▶ WHAT IS NEEDED
Return the data below exactly, minus the pictures.

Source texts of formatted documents
▼
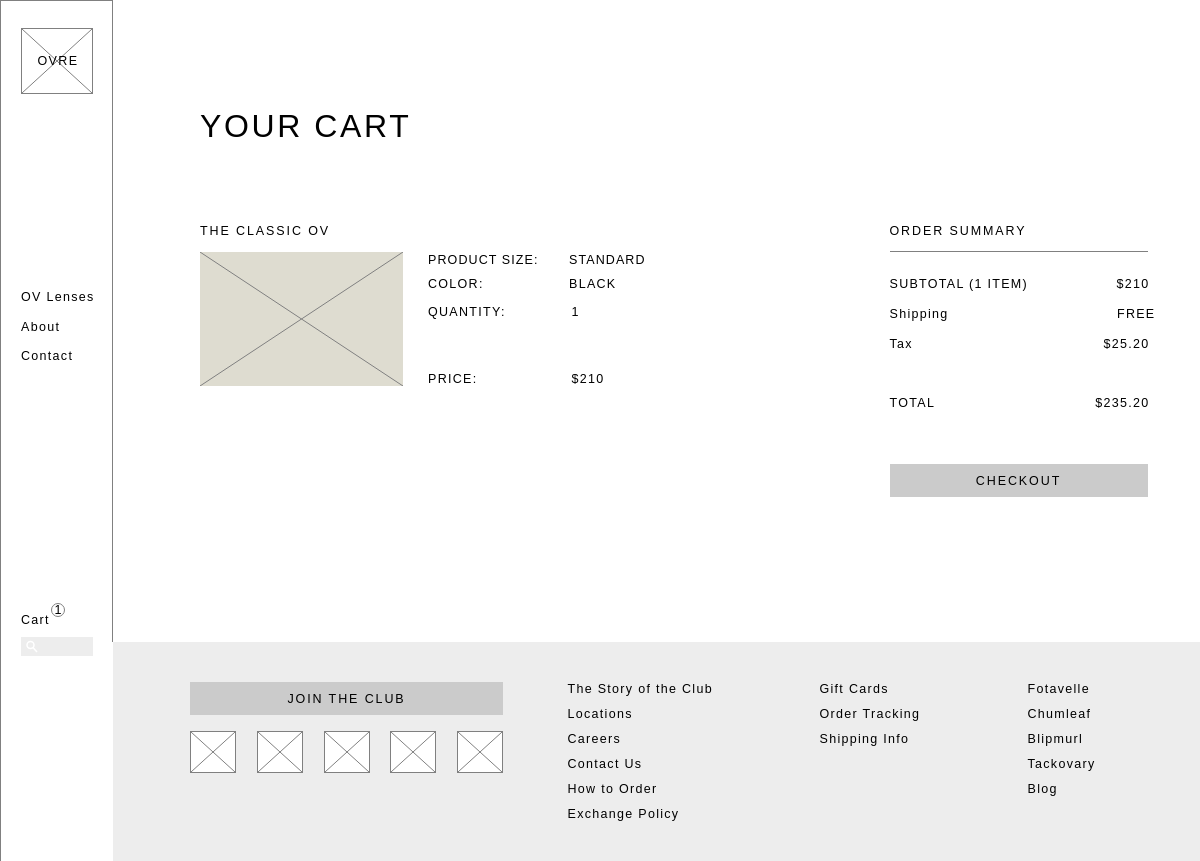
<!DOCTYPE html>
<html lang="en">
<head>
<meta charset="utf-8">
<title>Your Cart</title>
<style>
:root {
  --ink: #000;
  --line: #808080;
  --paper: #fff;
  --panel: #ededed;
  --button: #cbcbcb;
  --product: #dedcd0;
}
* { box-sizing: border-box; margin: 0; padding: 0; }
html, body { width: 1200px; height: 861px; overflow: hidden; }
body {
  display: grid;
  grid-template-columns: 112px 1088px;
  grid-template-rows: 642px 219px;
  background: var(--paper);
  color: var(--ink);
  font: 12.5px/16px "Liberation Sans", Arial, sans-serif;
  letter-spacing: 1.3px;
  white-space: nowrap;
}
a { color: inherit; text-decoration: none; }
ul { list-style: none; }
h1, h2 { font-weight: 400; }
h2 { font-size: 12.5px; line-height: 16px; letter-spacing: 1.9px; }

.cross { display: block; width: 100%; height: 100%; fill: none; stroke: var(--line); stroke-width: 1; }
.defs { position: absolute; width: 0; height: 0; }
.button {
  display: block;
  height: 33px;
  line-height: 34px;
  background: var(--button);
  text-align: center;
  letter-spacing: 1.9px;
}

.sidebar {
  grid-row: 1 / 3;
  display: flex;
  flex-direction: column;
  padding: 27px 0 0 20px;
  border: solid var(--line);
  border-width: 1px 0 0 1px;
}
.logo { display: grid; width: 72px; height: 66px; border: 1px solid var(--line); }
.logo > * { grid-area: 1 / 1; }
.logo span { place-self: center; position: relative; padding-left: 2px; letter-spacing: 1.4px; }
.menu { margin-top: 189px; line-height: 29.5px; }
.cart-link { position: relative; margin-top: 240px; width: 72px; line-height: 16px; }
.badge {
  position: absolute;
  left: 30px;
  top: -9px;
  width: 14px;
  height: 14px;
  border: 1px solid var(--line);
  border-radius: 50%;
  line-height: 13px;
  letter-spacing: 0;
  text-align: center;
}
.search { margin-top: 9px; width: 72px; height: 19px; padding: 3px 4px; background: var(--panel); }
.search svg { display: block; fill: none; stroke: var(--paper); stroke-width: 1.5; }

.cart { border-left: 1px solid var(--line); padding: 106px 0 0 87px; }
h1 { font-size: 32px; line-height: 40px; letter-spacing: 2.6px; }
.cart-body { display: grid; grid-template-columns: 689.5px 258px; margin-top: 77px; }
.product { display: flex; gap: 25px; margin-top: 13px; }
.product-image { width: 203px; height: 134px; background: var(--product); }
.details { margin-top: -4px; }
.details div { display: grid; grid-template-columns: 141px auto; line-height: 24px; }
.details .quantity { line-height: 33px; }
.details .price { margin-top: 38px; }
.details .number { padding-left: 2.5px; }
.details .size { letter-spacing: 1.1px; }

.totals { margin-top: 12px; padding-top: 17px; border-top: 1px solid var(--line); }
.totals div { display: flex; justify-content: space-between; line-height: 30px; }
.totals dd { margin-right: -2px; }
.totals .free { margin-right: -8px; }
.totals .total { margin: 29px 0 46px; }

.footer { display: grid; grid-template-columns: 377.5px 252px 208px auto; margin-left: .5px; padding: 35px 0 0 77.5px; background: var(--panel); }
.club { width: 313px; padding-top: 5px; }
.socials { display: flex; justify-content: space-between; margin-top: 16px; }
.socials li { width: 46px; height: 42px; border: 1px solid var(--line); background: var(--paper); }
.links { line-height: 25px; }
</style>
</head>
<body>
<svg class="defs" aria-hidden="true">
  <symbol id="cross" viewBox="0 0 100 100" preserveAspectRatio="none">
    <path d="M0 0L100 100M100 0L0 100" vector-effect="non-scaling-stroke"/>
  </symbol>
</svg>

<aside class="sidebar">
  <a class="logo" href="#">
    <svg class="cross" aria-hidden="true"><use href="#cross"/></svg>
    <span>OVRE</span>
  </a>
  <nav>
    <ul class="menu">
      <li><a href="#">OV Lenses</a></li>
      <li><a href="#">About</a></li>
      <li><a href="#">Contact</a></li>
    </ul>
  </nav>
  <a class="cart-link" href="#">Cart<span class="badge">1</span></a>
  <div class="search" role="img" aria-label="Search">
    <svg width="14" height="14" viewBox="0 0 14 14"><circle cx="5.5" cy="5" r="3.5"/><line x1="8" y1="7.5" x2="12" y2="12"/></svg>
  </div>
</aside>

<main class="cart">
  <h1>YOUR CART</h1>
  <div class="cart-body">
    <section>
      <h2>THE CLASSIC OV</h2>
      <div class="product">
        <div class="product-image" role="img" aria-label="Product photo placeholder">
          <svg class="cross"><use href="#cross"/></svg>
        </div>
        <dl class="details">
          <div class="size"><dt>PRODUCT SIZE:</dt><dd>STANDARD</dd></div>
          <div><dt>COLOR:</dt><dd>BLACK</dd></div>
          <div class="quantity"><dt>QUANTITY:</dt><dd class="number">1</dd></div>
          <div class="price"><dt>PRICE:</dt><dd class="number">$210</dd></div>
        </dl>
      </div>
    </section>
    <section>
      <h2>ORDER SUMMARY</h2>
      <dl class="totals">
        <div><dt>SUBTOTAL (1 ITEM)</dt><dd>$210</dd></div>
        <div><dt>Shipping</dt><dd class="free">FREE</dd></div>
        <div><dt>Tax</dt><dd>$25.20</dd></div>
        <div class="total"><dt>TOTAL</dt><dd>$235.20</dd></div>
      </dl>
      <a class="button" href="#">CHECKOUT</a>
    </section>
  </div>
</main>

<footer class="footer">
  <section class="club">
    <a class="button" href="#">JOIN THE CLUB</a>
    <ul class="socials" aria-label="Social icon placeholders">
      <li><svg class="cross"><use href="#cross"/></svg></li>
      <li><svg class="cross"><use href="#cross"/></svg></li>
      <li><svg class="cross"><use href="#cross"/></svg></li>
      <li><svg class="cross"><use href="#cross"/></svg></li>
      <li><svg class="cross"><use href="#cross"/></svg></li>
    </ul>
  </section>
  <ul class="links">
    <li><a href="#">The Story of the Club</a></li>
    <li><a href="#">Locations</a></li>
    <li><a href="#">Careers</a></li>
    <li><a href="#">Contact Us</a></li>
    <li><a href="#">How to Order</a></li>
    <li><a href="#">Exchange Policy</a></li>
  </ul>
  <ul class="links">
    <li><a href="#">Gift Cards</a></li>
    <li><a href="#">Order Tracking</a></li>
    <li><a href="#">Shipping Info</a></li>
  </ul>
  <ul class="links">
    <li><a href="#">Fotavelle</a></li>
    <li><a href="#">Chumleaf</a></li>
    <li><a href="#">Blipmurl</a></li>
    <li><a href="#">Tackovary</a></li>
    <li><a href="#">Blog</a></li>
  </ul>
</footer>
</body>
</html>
▲
▶ EXERCISE ANSWER
<!DOCTYPE html>
<html lang="en">
<head>
<meta charset="utf-8">
<title>Your Cart</title>
<style>
:root {
  --ink: #000;
  --line: #808080;
  --paper: #fff;
  --panel: #ededed;
  --button: #cbcbcb;
  --product: #dedcd0;
}
* { box-sizing: border-box; margin: 0; padding: 0; }
html, body { width: 1200px; height: 861px; overflow: hidden; }
body {
  display: grid;
  grid-template-columns: 112px 1088px;
  grid-template-rows: 642px 219px;
  background: var(--paper);
  color: var(--ink);
  font: 12.5px/16px "Liberation Sans", Arial, sans-serif;
  letter-spacing: 1.3px;
  white-space: nowrap;
}
a { color: inherit; text-decoration: none; }
ul { list-style: none; }
h1, h2 { font-weight: 400; }
h2 { font-size: 12.5px; line-height: 16px; letter-spacing: 1.9px; }

.cross { display: block; width: 100%; height: 100%; fill: none; stroke: var(--line); stroke-width: 1; }
.defs { position: absolute; width: 0; height: 0; }
.button {
  display: block;
  height: 33px;
  line-height: 34px;
  background: var(--button);
  text-align: center;
  letter-spacing: 1.9px;
}

.sidebar {
  grid-row: 1 / 3;
  display: flex;
  flex-direction: column;
  padding: 27px 0 0 20px;
  border: solid var(--line);
  border-width: 1px 0 0 1px;
}
.logo { display: grid; width: 72px; height: 66px; border: 1px solid var(--line); }
.logo > * { grid-area: 1 / 1; }
.logo span { place-self: center; position: relative; padding-left: 2px; letter-spacing: 1.4px; }
.menu { margin-top: 189px; line-height: 29.5px; }
.cart-link { position: relative; margin-top: 240px; width: 72px; line-height: 16px; }
.badge {
  position: absolute;
  left: 30px;
  top: -9px;
  width: 14px;
  height: 14px;
  border: 1px solid var(--line);
  border-radius: 50%;
  line-height: 13px;
  letter-spacing: 0;
  text-align: center;
}
.search { margin-top: 9px; width: 72px; height: 19px; padding: 3px 4px; background: var(--panel); }
.search svg { display: block; fill: none; stroke: var(--paper); stroke-width: 1.5; }

.cart { border-left: 1px solid var(--line); padding: 106px 0 0 87px; }
h1 { font-size: 32px; line-height: 40px; letter-spacing: 2.6px; }
.cart-body { display: grid; grid-template-columns: 689.5px 258px; margin-top: 77px; }
.product { display: flex; gap: 25px; margin-top: 13px; }
.product-image { width: 203px; height: 134px; background: var(--product); }
.details { margin-top: -4px; }
.details div { display: grid; grid-template-columns: 141px auto; line-height: 24px; }
.details .quantity { line-height: 33px; }
.details .price { margin-top: 38px; }
.details .number { padding-left: 2.5px; }
.details .size { letter-spacing: 1.1px; }

.totals { margin-top: 12px; padding-top: 17px; border-top: 1px solid var(--line); }
.totals div { display: flex; justify-content: space-between; line-height: 30px; }
.totals dd { margin-right: -2px; }
.totals .free { margin-right: -8px; }
.totals .total { margin: 29px 0 46px; }

.footer { display: grid; grid-template-columns: 377.5px 252px 208px auto; margin-left: .5px; padding: 35px 0 0 77.5px; background: var(--panel); }
.club { width: 313px; padding-top: 5px; }
.socials { display: flex; justify-content: space-between; margin-top: 16px; }
.socials li { width: 46px; height: 42px; border: 1px solid var(--line); background: var(--paper); }
.links { line-height: 25px; }
</style>
</head>
<body>
<svg class="defs" aria-hidden="true">
  <symbol id="cross" viewBox="0 0 100 100" preserveAspectRatio="none">
    <path d="M0 0L100 100M100 0L0 100" vector-effect="non-scaling-stroke"/>
  </symbol>
</svg>

<aside class="sidebar">
  <a class="logo" href="#">
    <svg class="cross" aria-hidden="true"><use href="#cross"/></svg>
    <span>OVRE</span>
  </a>
  <nav>
    <ul class="menu">
      <li><a href="#">OV Lenses</a></li>
      <li><a href="#">About</a></li>
      <li><a href="#">Contact</a></li>
    </ul>
  </nav>
  <a class="cart-link" href="#">Cart<span class="badge">1</span></a>
  <div class="search" role="img" aria-label="Search">
    <svg width="14" height="14" viewBox="0 0 14 14"><circle cx="5.5" cy="5" r="3.5"/><line x1="8" y1="7.5" x2="12" y2="12"/></svg>
  </div>
</aside>

<main class="cart">
  <h1>YOUR CART</h1>
  <div class="cart-body">
    <section>
      <h2>THE CLASSIC OV</h2>
      <div class="product">
        <div class="product-image" role="img" aria-label="Product photo placeholder">
          <svg class="cross"><use href="#cross"/></svg>
        </div>
        <dl class="details">
          <div class="size"><dt>PRODUCT SIZE:</dt><dd>STANDARD</dd></div>
          <div><dt>COLOR:</dt><dd>BLACK</dd></div>
          <div class="quantity"><dt>QUANTITY:</dt><dd class="number">1</dd></div>
          <div class="price"><dt>PRICE:</dt><dd class="number">$210</dd></div>
        </dl>
      </div>
    </section>
    <section>
      <h2>ORDER SUMMARY</h2>
      <dl class="totals">
        <div><dt>SUBTOTAL (1 ITEM)</dt><dd>$210</dd></div>
        <div><dt>Shipping</dt><dd class="free">FREE</dd></div>
        <div><dt>Tax</dt><dd>$25.20</dd></div>
        <div class="total"><dt>TOTAL</dt><dd>$235.20</dd></div>
      </dl>
      <a class="button" href="#">CHECKOUT</a>
    </section>
  </div>
</main>

<footer class="footer">
  <section class="club">
    <a class="button" href="#">JOIN THE CLUB</a>
    <ul class="socials" aria-label="Social icon placeholders">
      <li><svg class="cross"><use href="#cross"/></svg></li>
      <li><svg class="cross"><use href="#cross"/></svg></li>
      <li><svg class="cross"><use href="#cross"/></svg></li>
      <li><svg class="cross"><use href="#cross"/></svg></li>
      <li><svg class="cross"><use href="#cross"/></svg></li>
    </ul>
  </section>
  <ul class="links">
    <li><a href="#">The Story of the Club</a></li>
    <li><a href="#">Locations</a></li>
    <li><a href="#">Careers</a></li>
    <li><a href="#">Contact Us</a></li>
    <li><a href="#">How to Order</a></li>
    <li><a href="#">Exchange Policy</a></li>
  </ul>
  <ul class="links">
    <li><a href="#">Gift Cards</a></li>
    <li><a href="#">Order Tracking</a></li>
    <li><a href="#">Shipping Info</a></li>
  </ul>
  <ul class="links">
    <li><a href="#">Fotavelle</a></li>
    <li><a href="#">Chumleaf</a></li>
    <li><a href="#">Blipmurl</a></li>
    <li><a href="#">Tackovary</a></li>
    <li><a href="#">Blog</a></li>
  </ul>
</footer>
</body>
</html>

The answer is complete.